Pamela Knight, a child protective investigator with the Illinois Department of Children and Family Service (DCFS), was sent to check on the welfare of a child last fall. When she arrived at the child’s residence, the father viciously attacked her. She died months later as a result of the injuries she sustained during the attack.
Countless AFSCME members put their lives on the line every day to serve their communities with the same dedication and bravery that Sister Knight, a member of AFSCME Local 448 (Council 31), showed throughout her career. Her tragic story is emblematic of a much larger problem of workplace violence.
According to an April 2018 report titled “Death on the Job, The Toll of Neglect, 2018” issued by the AFL-CIO, “Workplace violence is a major problem that is getting worse for workers in the United States. It is now the second-leading cause of death on the job and the fourth-leading cause of nonfatal injury. … In 2016, one in every six work-related deaths was attributed to workplace violence.”
Those facts, however, may represent only a fraction of the problem, since workplace violence is also frequently underreported.
Health care workers in particular face frequent workplace violence, in addition to the many other vital jobs that AFSCME members perform. While AFSCME has long fought to raise awareness and to stem workplace violence, more laws need to be passed to reverse the dangerous trend of rising workplace violence.
That is why AFSCME is a strong backer of a new bill, “Workplace Violence Prevention for Health Care and Social Service Workers Act,” which has been introduced by Reps. Bobby Scott of Virginia and Joe Courtney of Connecticut.
The bill would help protect hospital, psychiatric, behavioral health care, EMS workers and others by requiring the Occupational Health and Safety Administration (OSHA) to issue a federal worker-protection standard. This would require employers in the health care and social service fields to adopt plans aimed at protecting their employees from workplace violence.

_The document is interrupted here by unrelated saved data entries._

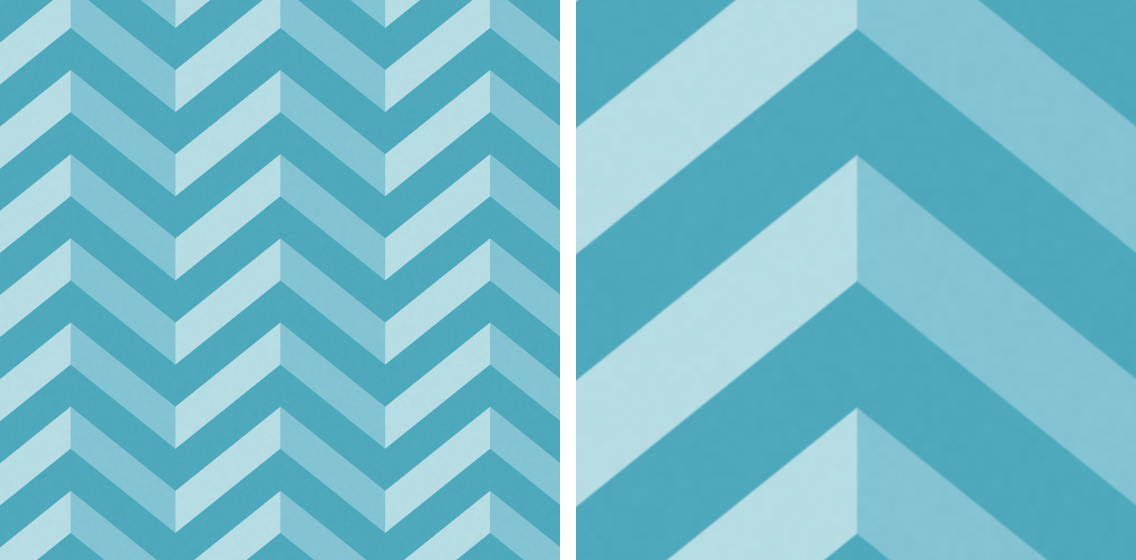
Left: the whole. Right: its middle third, enlarged.
This pattern is drawn by a WebGL 1 fragment shader. Its source:

```glsl
precision highp float;
// Teal chevrons: folded zigzag bands, pale on the rising side and mid blue
// on the falling side. A triangle wave bends horizontal stripes, a second
// stripe test picks the side, and faint value noise adds a printed grain.

uniform vec2 u_resolution;

const vec2 PERIOD = vec2(0.3745, 0.1503);  // zigzag width, row height
const vec2 PEAK = vec2(0.5006, 0.8750);    // top corner of one band
const float FOLD_DROP = 1.0;               // rows from peak to valley
const float SOFTNESS = 0.0011;             // edge half width, canvas units
const float GRAIN_CELLS = 190.0;
const float GRAIN_STRENGTH = 0.012;

const vec3 TEAL = vec3(0.305, 0.660, 0.735);
const vec3 MID_BLUE = vec3(0.515, 0.765, 0.822);
const vec3 PALE_BLUE = vec3(0.715, 0.862, 0.893);

float hash(vec2 p) {
  vec3 q = fract(p.xyx * 0.1031);
  q += dot(q, q.yzx + 33.33);
  return fract((q.x + q.y) * q.z);
}

float valueNoise(vec2 p) {
  vec2 cell = floor(p);
  vec2 f = fract(p);
  f = f * f * (3.0 - 2.0 * f);
  float low = mix(hash(cell), hash(cell + vec2(1.0, 0.0)), f.x);
  float high = mix(hash(cell + vec2(0.0, 1.0)), hash(cell + 1.0), f.x);
  return mix(low, high, f.y);
}

// Signed distance, in periods, inside the first half of each period.
float halfStripe(float t) {
  return 0.25 - abs(fract(t + 0.25) - 0.5);
}

float coverage(float distanceInside, float softness) {
  return smoothstep(-softness, softness, distanceInside);
}

vec3 chevrons(vec2 uv, float softness) {
  // Column coordinate runs from -0.5 to 0.5 with the peak at zero.
  float column = fract((uv.x - PEAK.x) / PERIOD.x + 0.5) - 0.5;
  float row = (PEAK.y - uv.y) / PERIOD.y - 2.0 * FOLD_DROP * abs(column);

  // Divide by the slope of the row coordinate to get canvas distance.
  float slope = length(vec2(2.0 * FOLD_DROP / PERIOD.x, 1.0 / PERIOD.y));
  float band = coverage(halfStripe(row) / slope, softness);
  float falling = coverage(halfStripe(column) * PERIOD.x, softness);

  return mix(TEAL, mix(PALE_BLUE, MID_BLUE, falling), band);
}

void main() {
  vec2 uv = gl_FragCoord.xy / u_resolution;
  float softness = max(SOFTNESS, 0.7 / min(u_resolution.x, u_resolution.y));
  vec3 color = chevrons(uv, softness);

  // Subtle uneven ink
  color += GRAIN_STRENGTH * (valueNoise(uv * GRAIN_CELLS) - 0.5);
  gl_FragColor = vec4(color, 1.0);
}
```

AFSCME President Lee Saunders said: “We applaud Congressmen Scott and Courtney for pressing for a federal OSHA standard that calls on employers to identify clear patterns and risk factors that put mental health professionals, hospital and EMS workers, and too many others at a high risk of experiencing workplace violence.”
Saunders added, “AFSCME members in these professions work hard every day to make their communities healthier and stronger, and for that they deserve respect and protection on the job.”